**Your task:**
Show every line below where "shift" can be found.

**Data supplied:**
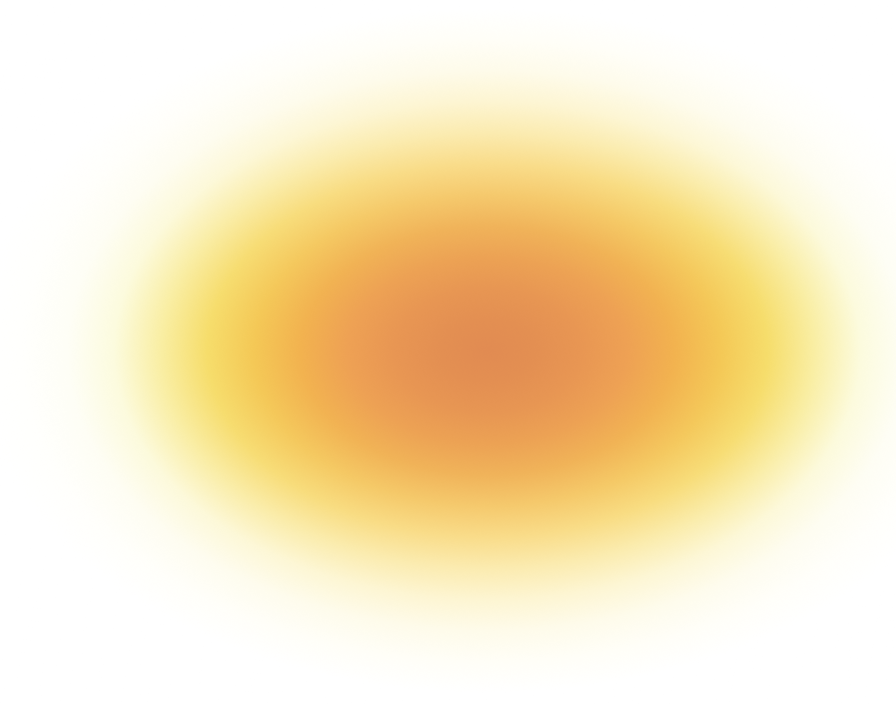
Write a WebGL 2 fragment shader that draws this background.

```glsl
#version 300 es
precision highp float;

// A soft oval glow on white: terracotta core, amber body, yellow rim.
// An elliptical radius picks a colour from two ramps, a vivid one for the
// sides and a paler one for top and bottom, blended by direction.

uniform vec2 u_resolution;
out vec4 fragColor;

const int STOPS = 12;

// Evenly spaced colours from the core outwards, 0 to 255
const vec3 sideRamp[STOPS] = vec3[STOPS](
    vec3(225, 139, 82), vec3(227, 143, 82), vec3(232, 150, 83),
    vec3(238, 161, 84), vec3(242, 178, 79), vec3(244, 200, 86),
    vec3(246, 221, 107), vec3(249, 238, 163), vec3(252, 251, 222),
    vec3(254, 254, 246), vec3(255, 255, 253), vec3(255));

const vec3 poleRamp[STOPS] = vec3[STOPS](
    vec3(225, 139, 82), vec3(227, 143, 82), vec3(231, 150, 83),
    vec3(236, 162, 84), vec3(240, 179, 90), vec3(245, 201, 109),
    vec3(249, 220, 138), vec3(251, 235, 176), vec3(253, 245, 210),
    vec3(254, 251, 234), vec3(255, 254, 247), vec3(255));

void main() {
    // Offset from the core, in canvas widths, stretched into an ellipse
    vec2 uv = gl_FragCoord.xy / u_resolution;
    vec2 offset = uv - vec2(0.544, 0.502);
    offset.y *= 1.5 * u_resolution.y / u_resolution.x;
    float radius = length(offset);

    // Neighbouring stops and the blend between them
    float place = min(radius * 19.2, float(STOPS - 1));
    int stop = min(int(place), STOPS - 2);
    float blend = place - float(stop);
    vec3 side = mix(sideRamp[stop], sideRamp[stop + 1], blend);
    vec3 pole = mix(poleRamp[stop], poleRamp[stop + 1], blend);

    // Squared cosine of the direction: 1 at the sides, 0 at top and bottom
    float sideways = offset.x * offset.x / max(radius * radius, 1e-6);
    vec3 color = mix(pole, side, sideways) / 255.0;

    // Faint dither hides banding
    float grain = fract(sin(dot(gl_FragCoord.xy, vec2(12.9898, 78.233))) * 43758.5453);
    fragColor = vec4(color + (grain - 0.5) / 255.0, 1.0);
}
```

* * *

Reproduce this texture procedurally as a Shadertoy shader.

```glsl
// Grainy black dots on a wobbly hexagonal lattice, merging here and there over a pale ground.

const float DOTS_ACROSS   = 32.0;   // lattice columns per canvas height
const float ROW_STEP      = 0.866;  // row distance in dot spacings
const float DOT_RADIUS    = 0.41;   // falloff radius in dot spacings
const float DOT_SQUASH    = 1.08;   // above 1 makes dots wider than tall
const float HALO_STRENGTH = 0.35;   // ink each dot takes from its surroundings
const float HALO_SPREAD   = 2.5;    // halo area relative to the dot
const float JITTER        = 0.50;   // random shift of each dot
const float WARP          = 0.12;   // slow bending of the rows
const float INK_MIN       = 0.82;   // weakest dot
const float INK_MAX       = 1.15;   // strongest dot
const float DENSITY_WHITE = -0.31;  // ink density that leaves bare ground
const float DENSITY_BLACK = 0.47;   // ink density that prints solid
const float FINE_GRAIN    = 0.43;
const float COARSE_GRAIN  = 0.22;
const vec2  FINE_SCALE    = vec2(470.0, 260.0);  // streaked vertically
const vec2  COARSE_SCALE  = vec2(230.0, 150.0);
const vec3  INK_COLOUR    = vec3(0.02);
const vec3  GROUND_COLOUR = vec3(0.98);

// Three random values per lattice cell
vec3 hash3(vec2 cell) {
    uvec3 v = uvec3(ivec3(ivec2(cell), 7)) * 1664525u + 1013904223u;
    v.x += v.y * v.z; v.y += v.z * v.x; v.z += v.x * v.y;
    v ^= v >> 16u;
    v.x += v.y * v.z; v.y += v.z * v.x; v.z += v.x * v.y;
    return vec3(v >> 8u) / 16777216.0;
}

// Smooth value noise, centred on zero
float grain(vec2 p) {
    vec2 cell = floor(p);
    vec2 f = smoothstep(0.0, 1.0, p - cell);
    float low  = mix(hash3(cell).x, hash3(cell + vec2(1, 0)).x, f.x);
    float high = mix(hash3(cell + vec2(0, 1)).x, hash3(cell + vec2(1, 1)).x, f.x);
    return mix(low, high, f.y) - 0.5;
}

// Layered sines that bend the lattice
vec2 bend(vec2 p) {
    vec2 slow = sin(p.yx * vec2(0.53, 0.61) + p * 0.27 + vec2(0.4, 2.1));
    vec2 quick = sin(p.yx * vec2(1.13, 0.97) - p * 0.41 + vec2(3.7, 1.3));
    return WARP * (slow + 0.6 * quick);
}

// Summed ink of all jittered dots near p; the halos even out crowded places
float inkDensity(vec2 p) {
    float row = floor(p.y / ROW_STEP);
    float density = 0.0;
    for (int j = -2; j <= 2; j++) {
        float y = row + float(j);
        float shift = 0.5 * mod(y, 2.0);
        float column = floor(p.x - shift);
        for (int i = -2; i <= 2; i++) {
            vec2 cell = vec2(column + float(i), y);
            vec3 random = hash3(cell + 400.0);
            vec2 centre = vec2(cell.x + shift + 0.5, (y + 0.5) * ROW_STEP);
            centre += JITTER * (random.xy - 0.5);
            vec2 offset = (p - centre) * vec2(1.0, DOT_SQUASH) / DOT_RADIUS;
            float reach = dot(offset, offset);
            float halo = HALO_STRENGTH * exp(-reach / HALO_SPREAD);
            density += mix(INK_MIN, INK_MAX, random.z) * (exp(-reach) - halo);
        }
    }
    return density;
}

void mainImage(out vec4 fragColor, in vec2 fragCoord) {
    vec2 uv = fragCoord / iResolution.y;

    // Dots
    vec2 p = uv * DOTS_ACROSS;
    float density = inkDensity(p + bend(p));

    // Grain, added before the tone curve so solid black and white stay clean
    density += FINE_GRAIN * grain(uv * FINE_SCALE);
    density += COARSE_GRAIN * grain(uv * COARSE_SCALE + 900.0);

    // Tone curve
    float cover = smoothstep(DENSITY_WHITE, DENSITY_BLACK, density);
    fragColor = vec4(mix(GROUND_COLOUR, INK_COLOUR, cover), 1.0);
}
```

**Response:**
const float JITTER        = 0.50;   // random shift of each dot
        float shift = 0.5 * mod(y, 2.0);
        float column = floor(p.x - shift);
            vec2 centre = vec2(cell.x + shift + 0.5, (y + 0.5) * ROW_STEP);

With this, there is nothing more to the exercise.